(TASK ITEM)
From the records below, copy every line that contains the word "EDGE".

Extracted records:
----

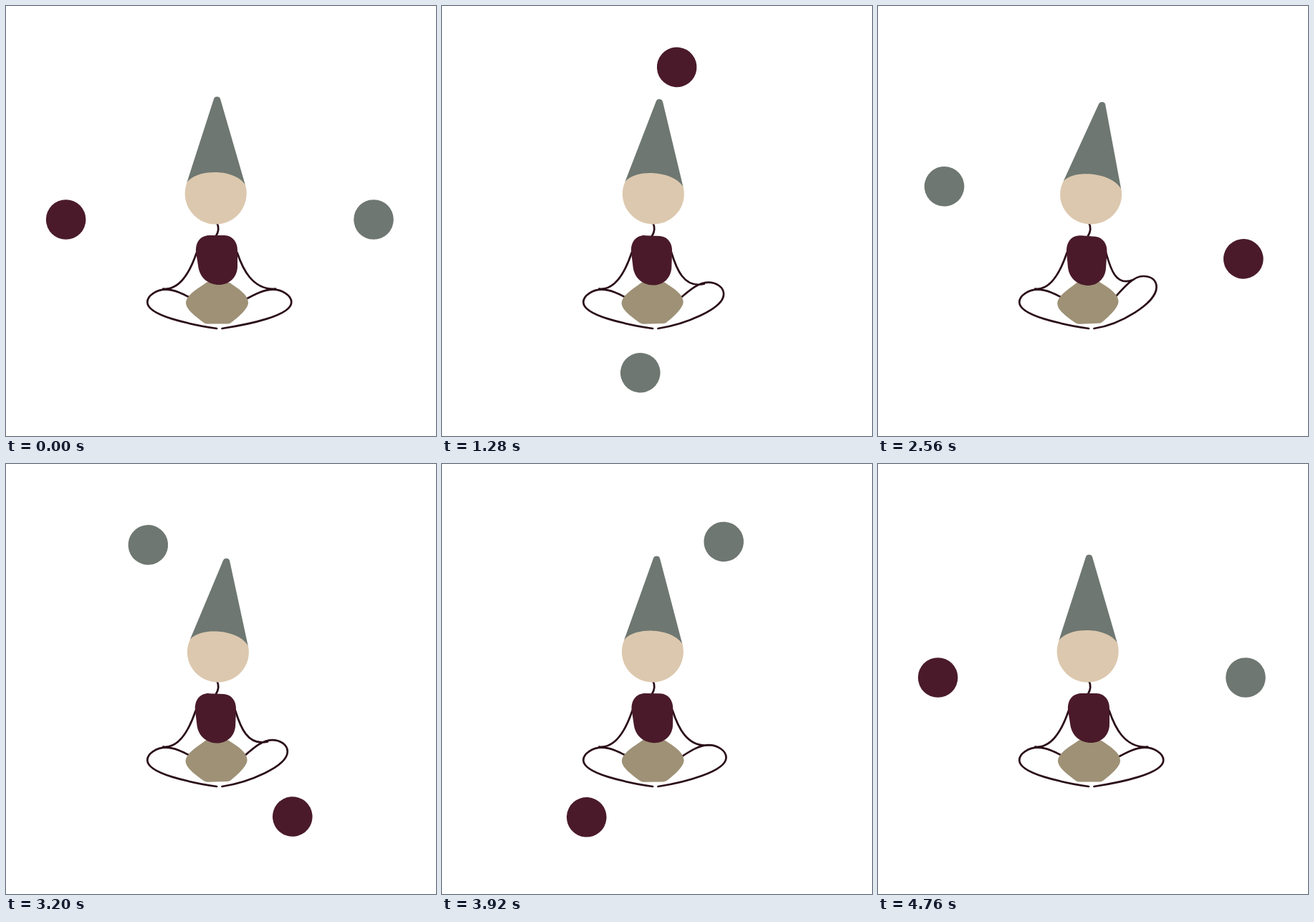
Write an HTML page that moves like this. It is 600 by 600 pixels and loops after 4.8 s.

```html
<!DOCTYPE html>
<html lang="en">
<head>
<meta charset="utf-8">
<title>Juggling meditation</title>
<style>
  html, body { margin: 0; width: 100%; height: 100%; overflow: hidden; background: #fff; }
  svg { display: block; width: 100%; height: 100%; }
  .line { fill: none; stroke: #2a0d17; stroke-width: 2.7; stroke-linecap: round; stroke-linejoin: round; }
</style>
</head>
<body>
<svg viewBox="0 0 600 600">
  <g id="balls">
    <circle cx="83.6" cy="298" r="27.8" fill="#4a1a2a"/>
    <circle cx="513" cy="298" r="27.8" fill="#6e7771"/>
  </g>
  <path class="line" id="leftLimbs"/>
  <path class="line" id="rightLimbs"/>
  <path class="line" d="M294.5 303C297.5 309 297.2 314 293 321"/>
  <path id="hips" fill="#9e9176" d="M281 385L312 386C322 393 338 402 338 414C338 423 322 436 313.5 442.3Q311 443.7 308 443.6L281 443.6Q278 443.5 275 441.3C266 434 251 424 251 414C251 403 270 393 281 385Z"/>
  <path id="torso" fill="#4a1a2a" d="M284 320L305 320C316 320.5 323 329 323 341L323 363C323 379 311 389 297 389C283 389 271 380 268.5 365L265 343C264 329 272 320 284 320Z"/>
  <g id="head">
    <path fill="#6e7771" d="M252.5 246L289.7 130.5C290.7 127.4 292 126.6 294.5 126.6C297 126.6 298.4 127.4 299.3 130.5L333.8 249.5L293 262Z"/>
    <path fill="#dcc8ae" d="M252.8 245.5C262 235 278 232 291.5 232C306 232 324 236 333.8 249A43 43 0 1 1 252.8 245.5Z"/>
  </g>
</svg>
<script>
const LOOP = 4800, STEP = 40, TURN = 4760;
const MID = 297.75; // mirror axis of the legs
const el = id => document.getElementById(id);

const part = (t, a, b) => Math.min(1, Math.max(0, (t - a) / (b - a)));
const smooth = x => x * x * (3 - 2 * x);

// Cubic ease with flat ends; x1 and x2 set the length of its handles
function ease(x, x1, x2) {
  let lo = 0, hi = 1;
  for (let i = 0; i < 24; i++) {
    const m = (lo + hi) / 2, n = 1 - m;
    if (3 * n * n * m * x1 + 3 * n * m * m * x2 + m * m * m < x) lo = m; else hi = m;
  }
  return smooth(lo);
}

// Turn a part about a pivot, then squash it towards that pivot
function pose(id, deg, x, y, sx = 1, sy = 1) {
  el(id).setAttribute('transform',
    `translate(${x} ${y}) scale(${sx} ${sy}) rotate(${deg}) translate(${-x} ${-y})`);
}

// One leg and arm; side is -1 or 1, lift raises the knee, x is measured outwards
function limbs(id, side, lift, shoulderX) {
  const p = (x, y) => `${(MID + side * x).toFixed(2)} ${y.toFixed(2)} `;
  const knee = 100.5 - 10.9 * lift, kneeY = 413.2 - 23.6 * lift;
  const top = 75 - 3.3 * lift, topY = 395.6 - 21 * lift;
  const hip = 37 - 4 * lift, hipY = 409 - 3.5 * lift;
  const leg = 'M' + p(3.7, 450) +
    'C' + p(40, 444.5) + p(knee, kneeY + 19 + 4 * lift) + p(knee, kneeY) +
    'C' + p(knee, kneeY - 9.5) + p(top + 12, topY) + p(top, topY) +
    'C' + p(top - 13, topY) + p(hip + 13, hipY - 7 - 8.5 * lift) + p(hip, hipY);

  const arm = side * (shoulderX - MID);
  return el(id).setAttribute('d', leg + 'M' + p(arm, 344) +
    'C' + p(arm + 7.3 - 1.4 * lift, 365.5) + p(arm + 21 - 8.5 * lift, 397 - 5 * lift) +
    p(78.5 - 22 * lift, 394.6 - 14.5 * lift));
}

function draw(t) {
  const rise = smooth(part(t, 345, 2280));
  const nod = t < 2300 ? rise : 1 - smooth(part(t, 2320, 4740));
  const lean = t < 2280 ? rise : 1 - ease(part(t, 2280, 4760), 0.12, 0.54);
  pose('balls', 360 * t / TURN, 300, 300);
  pose('head', 6.15 * nod, 295, 304, 1, 1 - 0.038 * nod);
  pose('torso', 4.3 * lean, 280, 305, 1 - 0.03 * lean);
  pose('hips', -2.6 * lean, 285, 450, 1 - 0.022 * lean);
  limbs('leftLimbs', -1, 0, 266 - 2.6 * lean);
  limbs('rightLimbs', 1, lean, 322.5 - 5 * lean);
}

const start = performance.now();
function tick() {
  const t = (performance.now() - start) % LOOP;
  draw(Math.floor(t / STEP) * STEP);
  requestAnimationFrame(tick);
}
draw(0);
requestAnimationFrame(tick);
</script>
</body>
</html>
```
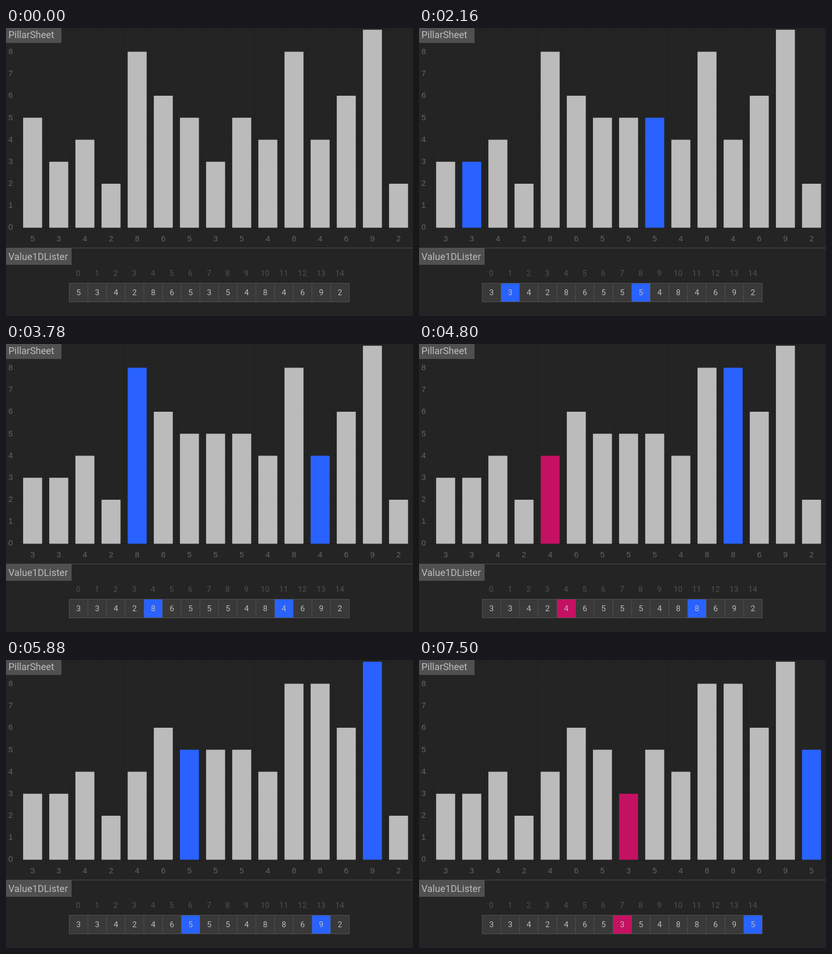
Recreate the animation shown at these times as an HTML page with a canvas. Size 763 by 540 pixels, loop 8 s.

```html
<!DOCTYPE html>
<html lang="en">
<head>
<meta charset="utf-8">
<title>Shell sort</title>
<style>
  html, body { margin: 0; width: 100%; height: 100%; overflow: hidden; background: #242424; }
  canvas { display: block; }
</style>
</head>
<body>
<canvas id="stage" width="763" height="540"></canvas>
<script>
const ctx = document.getElementById('stage').getContext('2d');
const W = 763, H = 540, LOOP = 8000, GAP = 7;
const BLUE = '#2962ff', PINK = '#c51162', LIGHT = '#bbbbbb', EDGE = '#505050';
const UI = 'Roboto, sans-serif';
const AXIS = '"Liberation Sans", Arial, sans-serif';
const BASE = 374.5, UNIT = 41.25, STEP = 49;
const starts = [0, 540, 1080, 1620, 2160, 2700, 3180, 3780,
  4320, 4800, 5340, 5880, 6420, 6960, 7500];

// One pass of gapped insertion sort, recorded step by step.
function record(values) {
  const a = values.slice();
  const steps = [{ a: values, picked: [], hit: -1 }];
  const add = (picked, hit) => steps.push({ a: a.slice(), picked, hit });
  for (let i = GAP; i < a.length; i++) {
    const held = a[i], picked = [i - GAP, i];
    let j = i;
    add(picked, -1);
    while (j >= GAP && a[j - GAP] > held) {
      a[j] = a[j - GAP];
      add(picked, j);
      j -= GAP;
    }
    if (j !== i) {
      a[j] = held;
      add(picked, j);
    }
  }
  return steps;
}

const steps = record([5, 3, 4, 2, 8, 6, 5, 3, 5, 4, 8, 4, 6, 9, 2]);

function rect(x, y, w, h, color) {
  ctx.fillStyle = color;
  ctx.fillRect(x, y, w, h);
}

function text(s, x, y, size, family, color, align = 'center') {
  ctx.font = `${size}px ${family}`;
  ctx.textAlign = align;
  ctx.fillStyle = color;
  ctx.fillText(s, x, y);
}

function tone(step, i, plain) {
  if (i === step.hit) return PINK;
  return step.picked.includes(i) ? BLUE : plain;
}

function drawChart(step) {
  const grid = 'rgba(0,0,0,0.1)';
  for (let i = 0; i <= 15; i++) rect(25 + STEP * i, 0, 1, 381, grid);
  for (let v = 0; v <= 9; v++) {
    rect(16, Math.round(BASE - 0.5 - UNIT * v), W - 16, 1, v ? grid : 'rgba(0,0,0,0.25)');
    if (v < 9) text(v, 4.5, 378 - 41.1 * v, 15, AXIS, '#666666', 'left');
  }
  step.a.forEach((v, i) => {
    rect(32.1 + STEP * i, BASE - UNIT * v, 35.6, UNIT * v, tone(step, i, LIGHT));
    text(v, 50 + STEP * i, 400, 15, AXIS, '#666666');
  });
}

function drawArray(step) {
  rect(0, 412, W, 1, EDGE);
  rect(118, 478, 526, 36, EDGE);
  step.a.forEach((v, i) => {
    const x = 118 + 35 * i;
    rect(x + 1, 479, 34, 34, tone(step, i, '#393939'));
    text(i, x + 17.5, 465, 15, UI, EDGE);
    text(v, x + 18, 501, 15, UI, LIGHT);
  });
}

function drawTag(s, y, w, h, baseline) {
  rect(0, y, w, h, EDGE);
  text(s, 4.5, baseline, 18, UI, LIGHT, 'left');
}

function render(t) {
  const step = steps[starts.findLastIndex(s => s <= t)];
  rect(0, 0, W, H, '#242424');
  drawChart(step);
  drawArray(step);
  drawTag('PillarSheet', 0, 104, 28, 19);
  drawTag('Value1DLister', 412, 123, 32, 435);
}

const origin = performance.now();
function tick() {
  render((performance.now() - origin) % LOOP);
  requestAnimationFrame(tick);
}
tick();
</script>
</body>
</html>
```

----

(WRITTEN RESPONSE)
const BLUE = '#2962ff', PINK = '#c51162', LIGHT = '#bbbbbb', EDGE = '#505050';
  rect(0, 412, W, 1, EDGE);
  rect(118, 478, 526, 36, EDGE);
    text(i, x + 17.5, 465, 15, UI, EDGE);
  rect(0, y, w, h, EDGE);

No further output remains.